▸ **Your assignment**
Could you work out the number of lines in the listing that include the word "document" and reply with that figure alone?

START Data records

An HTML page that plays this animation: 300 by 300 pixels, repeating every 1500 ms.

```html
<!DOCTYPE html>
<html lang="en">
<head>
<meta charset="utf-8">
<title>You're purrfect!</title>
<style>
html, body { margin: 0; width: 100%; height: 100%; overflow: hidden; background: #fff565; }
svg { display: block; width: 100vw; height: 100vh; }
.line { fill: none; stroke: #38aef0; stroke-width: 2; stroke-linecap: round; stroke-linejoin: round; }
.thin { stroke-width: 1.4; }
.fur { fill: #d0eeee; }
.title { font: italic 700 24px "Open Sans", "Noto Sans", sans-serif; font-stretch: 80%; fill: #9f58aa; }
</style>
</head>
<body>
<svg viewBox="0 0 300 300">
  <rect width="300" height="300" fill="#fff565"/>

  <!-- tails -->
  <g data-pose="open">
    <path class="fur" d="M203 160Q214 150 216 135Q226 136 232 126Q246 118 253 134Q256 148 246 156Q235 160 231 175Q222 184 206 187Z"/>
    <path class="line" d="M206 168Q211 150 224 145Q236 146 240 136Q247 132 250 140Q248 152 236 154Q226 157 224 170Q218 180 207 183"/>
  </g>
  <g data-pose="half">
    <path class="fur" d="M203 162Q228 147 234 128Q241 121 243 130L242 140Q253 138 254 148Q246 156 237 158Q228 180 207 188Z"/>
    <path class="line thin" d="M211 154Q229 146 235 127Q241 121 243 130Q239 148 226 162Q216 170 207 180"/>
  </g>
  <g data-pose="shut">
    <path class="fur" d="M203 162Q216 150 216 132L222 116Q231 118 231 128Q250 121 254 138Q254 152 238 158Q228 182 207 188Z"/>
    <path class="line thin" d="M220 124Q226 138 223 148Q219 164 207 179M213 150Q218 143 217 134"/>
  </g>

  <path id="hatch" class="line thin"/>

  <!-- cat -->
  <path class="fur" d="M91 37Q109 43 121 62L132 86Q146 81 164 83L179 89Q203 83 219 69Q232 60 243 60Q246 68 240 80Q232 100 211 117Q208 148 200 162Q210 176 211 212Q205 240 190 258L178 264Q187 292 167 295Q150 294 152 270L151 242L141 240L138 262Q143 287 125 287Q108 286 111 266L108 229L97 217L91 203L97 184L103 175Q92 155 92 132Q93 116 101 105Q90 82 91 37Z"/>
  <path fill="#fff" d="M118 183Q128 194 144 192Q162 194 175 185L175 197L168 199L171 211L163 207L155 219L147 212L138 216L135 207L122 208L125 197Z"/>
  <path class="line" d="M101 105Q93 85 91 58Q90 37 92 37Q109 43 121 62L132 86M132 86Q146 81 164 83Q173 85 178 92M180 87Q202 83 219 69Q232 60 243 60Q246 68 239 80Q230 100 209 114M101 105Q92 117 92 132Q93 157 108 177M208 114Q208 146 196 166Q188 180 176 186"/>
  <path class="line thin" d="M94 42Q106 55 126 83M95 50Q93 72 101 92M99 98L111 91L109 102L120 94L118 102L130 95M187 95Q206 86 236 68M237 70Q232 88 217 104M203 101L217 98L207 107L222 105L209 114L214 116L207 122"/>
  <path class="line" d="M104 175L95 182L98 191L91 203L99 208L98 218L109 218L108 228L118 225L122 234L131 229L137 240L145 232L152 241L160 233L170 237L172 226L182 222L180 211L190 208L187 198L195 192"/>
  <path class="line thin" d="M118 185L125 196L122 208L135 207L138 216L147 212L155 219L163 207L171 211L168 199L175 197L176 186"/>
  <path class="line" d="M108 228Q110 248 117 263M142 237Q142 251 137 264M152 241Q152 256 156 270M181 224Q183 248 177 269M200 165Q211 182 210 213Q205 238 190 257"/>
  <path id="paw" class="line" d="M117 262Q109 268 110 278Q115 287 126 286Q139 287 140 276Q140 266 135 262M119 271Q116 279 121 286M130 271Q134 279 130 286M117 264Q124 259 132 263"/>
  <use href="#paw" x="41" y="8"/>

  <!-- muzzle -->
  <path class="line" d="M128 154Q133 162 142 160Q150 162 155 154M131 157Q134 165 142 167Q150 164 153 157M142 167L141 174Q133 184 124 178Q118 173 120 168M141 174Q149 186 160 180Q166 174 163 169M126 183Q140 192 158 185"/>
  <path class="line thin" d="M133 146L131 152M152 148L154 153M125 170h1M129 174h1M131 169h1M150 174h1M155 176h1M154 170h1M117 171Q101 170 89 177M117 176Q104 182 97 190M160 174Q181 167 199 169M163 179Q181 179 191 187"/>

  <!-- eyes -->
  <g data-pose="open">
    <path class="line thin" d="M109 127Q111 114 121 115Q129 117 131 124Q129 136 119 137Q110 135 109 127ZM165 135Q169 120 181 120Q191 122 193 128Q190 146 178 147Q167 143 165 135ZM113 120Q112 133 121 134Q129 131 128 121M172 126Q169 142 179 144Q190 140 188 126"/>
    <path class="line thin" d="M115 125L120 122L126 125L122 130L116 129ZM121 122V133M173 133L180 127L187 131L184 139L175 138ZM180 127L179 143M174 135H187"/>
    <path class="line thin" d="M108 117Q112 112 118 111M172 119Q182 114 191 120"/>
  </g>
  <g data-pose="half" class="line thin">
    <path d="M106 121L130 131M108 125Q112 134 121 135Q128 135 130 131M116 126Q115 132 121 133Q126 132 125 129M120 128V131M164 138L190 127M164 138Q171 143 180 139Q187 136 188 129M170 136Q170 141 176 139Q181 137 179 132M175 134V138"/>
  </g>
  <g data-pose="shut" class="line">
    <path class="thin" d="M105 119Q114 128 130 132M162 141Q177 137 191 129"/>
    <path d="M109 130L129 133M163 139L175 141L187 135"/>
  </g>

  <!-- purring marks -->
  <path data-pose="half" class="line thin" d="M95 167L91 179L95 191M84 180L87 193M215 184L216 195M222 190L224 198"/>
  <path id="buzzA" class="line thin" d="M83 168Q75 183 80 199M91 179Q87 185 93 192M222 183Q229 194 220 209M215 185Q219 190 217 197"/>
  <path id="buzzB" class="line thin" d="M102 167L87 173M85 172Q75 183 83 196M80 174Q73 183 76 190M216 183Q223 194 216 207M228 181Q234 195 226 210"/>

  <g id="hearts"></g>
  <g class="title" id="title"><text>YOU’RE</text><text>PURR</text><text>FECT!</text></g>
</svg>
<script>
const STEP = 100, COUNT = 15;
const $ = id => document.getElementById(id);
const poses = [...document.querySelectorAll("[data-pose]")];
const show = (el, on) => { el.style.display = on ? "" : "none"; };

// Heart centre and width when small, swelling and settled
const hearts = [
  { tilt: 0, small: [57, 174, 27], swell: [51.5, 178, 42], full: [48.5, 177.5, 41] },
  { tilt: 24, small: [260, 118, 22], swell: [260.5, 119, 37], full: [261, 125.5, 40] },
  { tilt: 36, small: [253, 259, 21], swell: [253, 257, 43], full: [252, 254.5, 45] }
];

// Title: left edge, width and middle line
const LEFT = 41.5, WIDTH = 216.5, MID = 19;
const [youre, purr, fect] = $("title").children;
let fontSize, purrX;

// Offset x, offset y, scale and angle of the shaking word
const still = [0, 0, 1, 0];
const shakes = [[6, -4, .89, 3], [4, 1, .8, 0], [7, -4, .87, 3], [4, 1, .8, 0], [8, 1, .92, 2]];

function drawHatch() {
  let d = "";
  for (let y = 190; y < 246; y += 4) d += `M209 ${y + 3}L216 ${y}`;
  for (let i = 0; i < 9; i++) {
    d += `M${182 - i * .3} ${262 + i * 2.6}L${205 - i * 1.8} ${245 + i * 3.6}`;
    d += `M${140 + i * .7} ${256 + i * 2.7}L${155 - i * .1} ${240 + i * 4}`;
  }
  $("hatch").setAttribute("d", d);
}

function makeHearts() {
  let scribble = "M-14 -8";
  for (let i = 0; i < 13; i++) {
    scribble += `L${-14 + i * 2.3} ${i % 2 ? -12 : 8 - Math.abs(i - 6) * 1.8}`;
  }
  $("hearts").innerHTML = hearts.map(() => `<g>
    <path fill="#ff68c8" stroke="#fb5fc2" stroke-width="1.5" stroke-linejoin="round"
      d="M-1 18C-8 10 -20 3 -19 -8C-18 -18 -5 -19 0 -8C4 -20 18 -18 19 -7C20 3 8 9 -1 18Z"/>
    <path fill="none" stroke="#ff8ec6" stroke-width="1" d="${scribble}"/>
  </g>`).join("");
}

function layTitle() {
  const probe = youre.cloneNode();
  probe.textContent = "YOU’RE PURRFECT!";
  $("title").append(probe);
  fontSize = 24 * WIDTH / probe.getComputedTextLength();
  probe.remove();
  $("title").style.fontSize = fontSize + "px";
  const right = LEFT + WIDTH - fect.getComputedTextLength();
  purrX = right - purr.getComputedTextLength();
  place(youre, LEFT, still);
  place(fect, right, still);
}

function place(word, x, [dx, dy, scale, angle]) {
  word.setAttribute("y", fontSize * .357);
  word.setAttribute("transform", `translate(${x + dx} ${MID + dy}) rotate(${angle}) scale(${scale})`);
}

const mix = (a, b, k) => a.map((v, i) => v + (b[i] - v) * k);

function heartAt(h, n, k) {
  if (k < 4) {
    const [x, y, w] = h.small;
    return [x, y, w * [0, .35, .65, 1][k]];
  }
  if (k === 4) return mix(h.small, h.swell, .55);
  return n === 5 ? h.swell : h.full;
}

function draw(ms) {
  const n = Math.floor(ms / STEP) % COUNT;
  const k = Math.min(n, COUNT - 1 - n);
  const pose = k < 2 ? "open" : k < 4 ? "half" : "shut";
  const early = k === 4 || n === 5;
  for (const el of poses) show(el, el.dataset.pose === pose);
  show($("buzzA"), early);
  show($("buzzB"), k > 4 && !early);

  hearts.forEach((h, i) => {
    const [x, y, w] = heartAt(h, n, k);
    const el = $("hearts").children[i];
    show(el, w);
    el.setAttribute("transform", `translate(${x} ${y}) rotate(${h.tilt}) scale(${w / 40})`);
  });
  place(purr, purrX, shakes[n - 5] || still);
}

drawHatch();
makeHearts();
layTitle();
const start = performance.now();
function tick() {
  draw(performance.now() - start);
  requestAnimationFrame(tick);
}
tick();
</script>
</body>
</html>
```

END Data records

▸ **Answer space**
2